Once again, it is that time of year. Today is Super Tuesday, and it is justifiably called so. On this day, residents of Massachusetts, 11 other states and one U.S. territory cast their votes in the Presidential Primary Elections. In total, over 40 percent of the Democratic Party’s delegates are up for grabs and 25 percent of the Republican Party’s delegates are as well. So what does all of this mean for the Tufts Community? A time for choosing is upon us.
As is the case in every election cycle, there will be those of us who cast a ballot and others who decide to stay home. To each category, the Daily has some suggestions. For those of you who plan to cast a vote today, we commend you. It is, however, important to keep in mind some voting strategies. By no means is there a right or wrong impetus for casting a ballot, yet there is a spectrum of efficiency when it comes to voters’ reasoning. A 2005 study, conducted by psychologist Alexander Todorov, Anesu N. Mandisodza, Amir Goren and Crystal C. Hall, found that a large amount of voters select their candidates primarily based on their looks. Another study revealed that a sizable amount of voters pick their candidate by voting for the first name listed on the ballot. While one has every right to vote in accordance with their own reasoning, it is important to remember that a vote is a reflection of your beliefs. To implement the changes you wish to see, it is not enough to merely project your views onto a candidate who may or may not hold them. Indeed, an efficient vote, one that is given to the candidate who best represents your beliefs, cannot be cast without deep reflections. Remember that every vote counts. By voting, you participate in steering the future of the country.
To those who do not plan to cast a vote, you are not alone; in fact, you are in the vast majority. According to the U.S. Census Bureau’s 2014 statistics, roughly 77 percent of those aged 18-34 did not report themselves as voters during recent election cycles. For a nation that prides itself on being a participatory republic, that is a sad and startling statistic. To those of you who feel that your single vote does not count or that there are no candidates who properly represent your beliefs, here is a different perspective on the presidential election. It is easy to focus our attention on the political games of the candidates rather than their real qualities, on the criticisms surrounding the super-pacs’ commercials and the conga line of public endorsements, etc. All of these things completely swallow up who really matters in this political process: you.

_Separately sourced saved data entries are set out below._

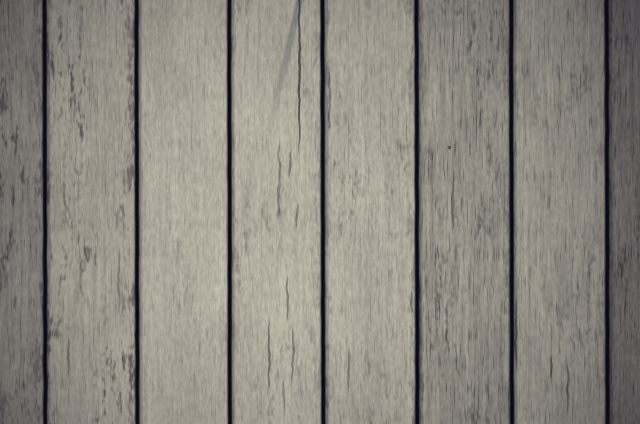
Reproduce this texture procedurally as a Shadertoy shader.

```glsl
// Weathered vertical deck boards with dark gaps, stains, cracks and a vignette.
#define FIRST_GAP 0.0703      // x of the first gap, in canvas widths
#define BOARD_WIDTH 0.1432
#define WIDENING 0.00355      // slow growth of board width to the right
#define GAP_HALF 0.0031
#define BEVEL 0.0050
#define GRAIN 0.13
#define STAIN 0.46
#define CRACKS 20
#define VIGNETTE vec2(1.25, 1.20)
#define SHADOW_COLOR vec3(0.045, 0.045, 0.095)
#define WOOD_COLOR vec3(0.71, 0.69, 0.63)

// Per board: tone, stain amount, streak amount
const vec3 BOARDS[8] = vec3[8](
    vec3(0.86, 0.75, 1.1), vec3(1.00, 1.00, 0.9),
    vec3(1.02, 0.25, 0.6), vec3(1.01, 0.40, 0.6),
    vec3(0.98, 0.55, 0.8), vec3(0.88, 0.55, 1.4),
    vec3(0.99, 0.45, 1.2), vec3(0.76, 0.50, 1.3));

vec2 hash2(vec2 p) {
    vec3 q = fract(p.xyx * vec3(0.1031, 0.1030, 0.0973));
    q += dot(q, q.yzx + 33.33);
    return fract((q.xx + q.yz) * q.zy);
}

float cornerGradient(vec2 cell, vec2 offset) {
    float angle = 6.2832 * hash2(cell).x;
    return dot(vec2(cos(angle), sin(angle)), offset);
}

float noise(vec2 p) {
    vec2 c = floor(p), f = fract(p), e = vec2(0.0, 1.0);
    vec2 u = f * f * f * (f * (f * 6.0 - 15.0) + 10.0);
    return 1.4 * mix(
        mix(cornerGradient(c, f), cornerGradient(c + e.yx, f - e.yx), u.x),
        mix(cornerGradient(c + e, f - e), cornerGradient(c + 1.0, f - 1.0), u.x), u.y);
}

float fbm(vec2 p) {
    float sum = 0.0, amp = 0.55;
    for (int i = 0; i < 4; i++) {
        sum += amp * noise(p);
        p = p * 2.03 + 17.3;
        amp *= 0.55;
    }
    return sum;
}

// Thin wandering line along the grain, tapered at both ends
float crack(vec2 p, vec2 center, float halfLength, float seed, float aa) {
    float along = abs(p.y - center.y) / halfLength;
    float path = center.x + 0.004 * fbm(vec2(p.y * 22.0, seed * 7.3));
    float width = 0.0009 * (1.0 - along);
    float line = 1.0 - smoothstep(width, width + aa, abs(p.x - path));
    return line * (1.0 - smoothstep(0.6, 1.0, along));
}

void mainImage(out vec4 fragColor, in vec2 fragCoord) {
    vec2 p = fragCoord / iResolution.x;
    float height = iResolution.y / iResolution.x;
    float aa = 1.2 / iResolution.x;

    // Board layout, with edges that waver slightly
    float k = (p.x - FIRST_GAP + 0.002 * (p.y - 0.33)) / BOARD_WIDTH;
    k -= WIDENING * k * k;
    k += 0.004 * noise(vec2(p.y * 25.0, floor(k + 0.5) * 9.7));
    float id = floor(k), across = fract(k);
    float left = across * BOARD_WIDTH, right = (1.0 - across) * BOARD_WIDTH;
    vec3 board = BOARDS[int(clamp(id + 1.0, 0.0, 7.0))];
    vec2 q = p + vec2(id * 3.17, id * 5.71);

    // Wood grain: broad mottling, long streaks, fine pores
    q.x += 0.003 * noise(q * vec2(9.0, 5.0));
    float value = board.x + 0.09 * fbm(q * vec2(16.0, 6.0));
    value += GRAIN * board.z * fbm(q * vec2(150.0, 7.0));
    value += GRAIN * fbm(q * vec2(210.0, 70.0));
    float pores = noise(q * vec2(330.0, 24.0));
    value -= 0.16 * board.z * smoothstep(0.25, 0.75, pores);

    // Dark ragged stains, gathered in patches and near board edges
    float patches = smoothstep(-0.25, 0.45, noise(q * vec2(15.0, 5.0)));
    float edgeWear = smoothstep(0.78, 0.98, across) + smoothstep(0.14, 0.02, across);
    float ragged = fbm(q * vec2(75.0, 17.0)) + 0.35 * noise(q * vec2(200.0, 90.0));
    float stain = smoothstep(0.02, 0.60, ragged + 0.14 * edgeWear);
    value -= STAIN * board.y * stain * max(patches, 0.8 * edgeWear);

    // Cracks, densest left of the middle
    float cracks = crack(p, vec2(0.468, 0.56), 0.16, 3.0, aa);
    for (int i = 0; i < CRACKS; i++) {
        float n = float(i);
        vec2 h = hash2(vec2(n + 2.0, 41.0)), g = hash2(vec2(n, 97.0));
        float spread = 2.0 * h.x - 1.0;
        vec2 center = vec2(0.45 + 0.5 * spread * abs(spread), h.y * height);
        cracks = max(cracks, (0.4 + 0.4 * g.y) * crack(p, center, 0.015 + 0.05 * g.x, n, aa));
    }
    value *= 1.0 - 0.55 * cracks;

    // Slanted cool smear and a small nail mark
    vec2 from = vec2(0.470, 0.67), axis = vec2(-0.053, -0.23);
    float t = clamp(dot(p - from, axis) / dot(axis, axis), 0.0, 1.0);
    float smear = smoothstep(0.008, 0.002, length(p - from - t * axis)) * (1.0 - t);
    float nail = smoothstep(0.0036, 0.0018, length(p - vec2(0.702, 0.432)));
    value *= (1.0 - 0.28 * smear) * (1.0 - 0.45 * nail);

    // Bevelled sides, vignette and gaps
    value *= mix(0.74, 1.0, smoothstep(BEVEL, BEVEL + 0.005, left));
    value *= mix(0.80, 1.0, smoothstep(GAP_HALF, GAP_HALF + 0.004, right));
    vec2 offCenter = p - vec2(0.47, 0.46 * height);
    value *= 1.0 - dot(VIGNETTE, offCenter * offCenter);
    value *= smoothstep(GAP_HALF - aa, GAP_HALF + aa, min(left, right));

    vec3 color = mix(SHADOW_COLOR, WOOD_COLOR, max(value, 0.0));
    color += vec3(-0.02, 0.0, 0.025) * smear;
    fragColor = vec4(clamp(color, 0.0, 1.0), 1.0);
}
```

It is vital to remember that campaigns clash over who can make a difference tomorrow, but we are the ones who can make a difference today. We are the engineers and pre-medical students whose work today will pioneer new innovations. We are the arts and humanities majors whose contemporary projects will be the face of American culture. We are the listeners whose voices seek to be heard. Therefore, please do not fall into the silent majority by staying home. Go out and exercise your right to vote today — vote for America.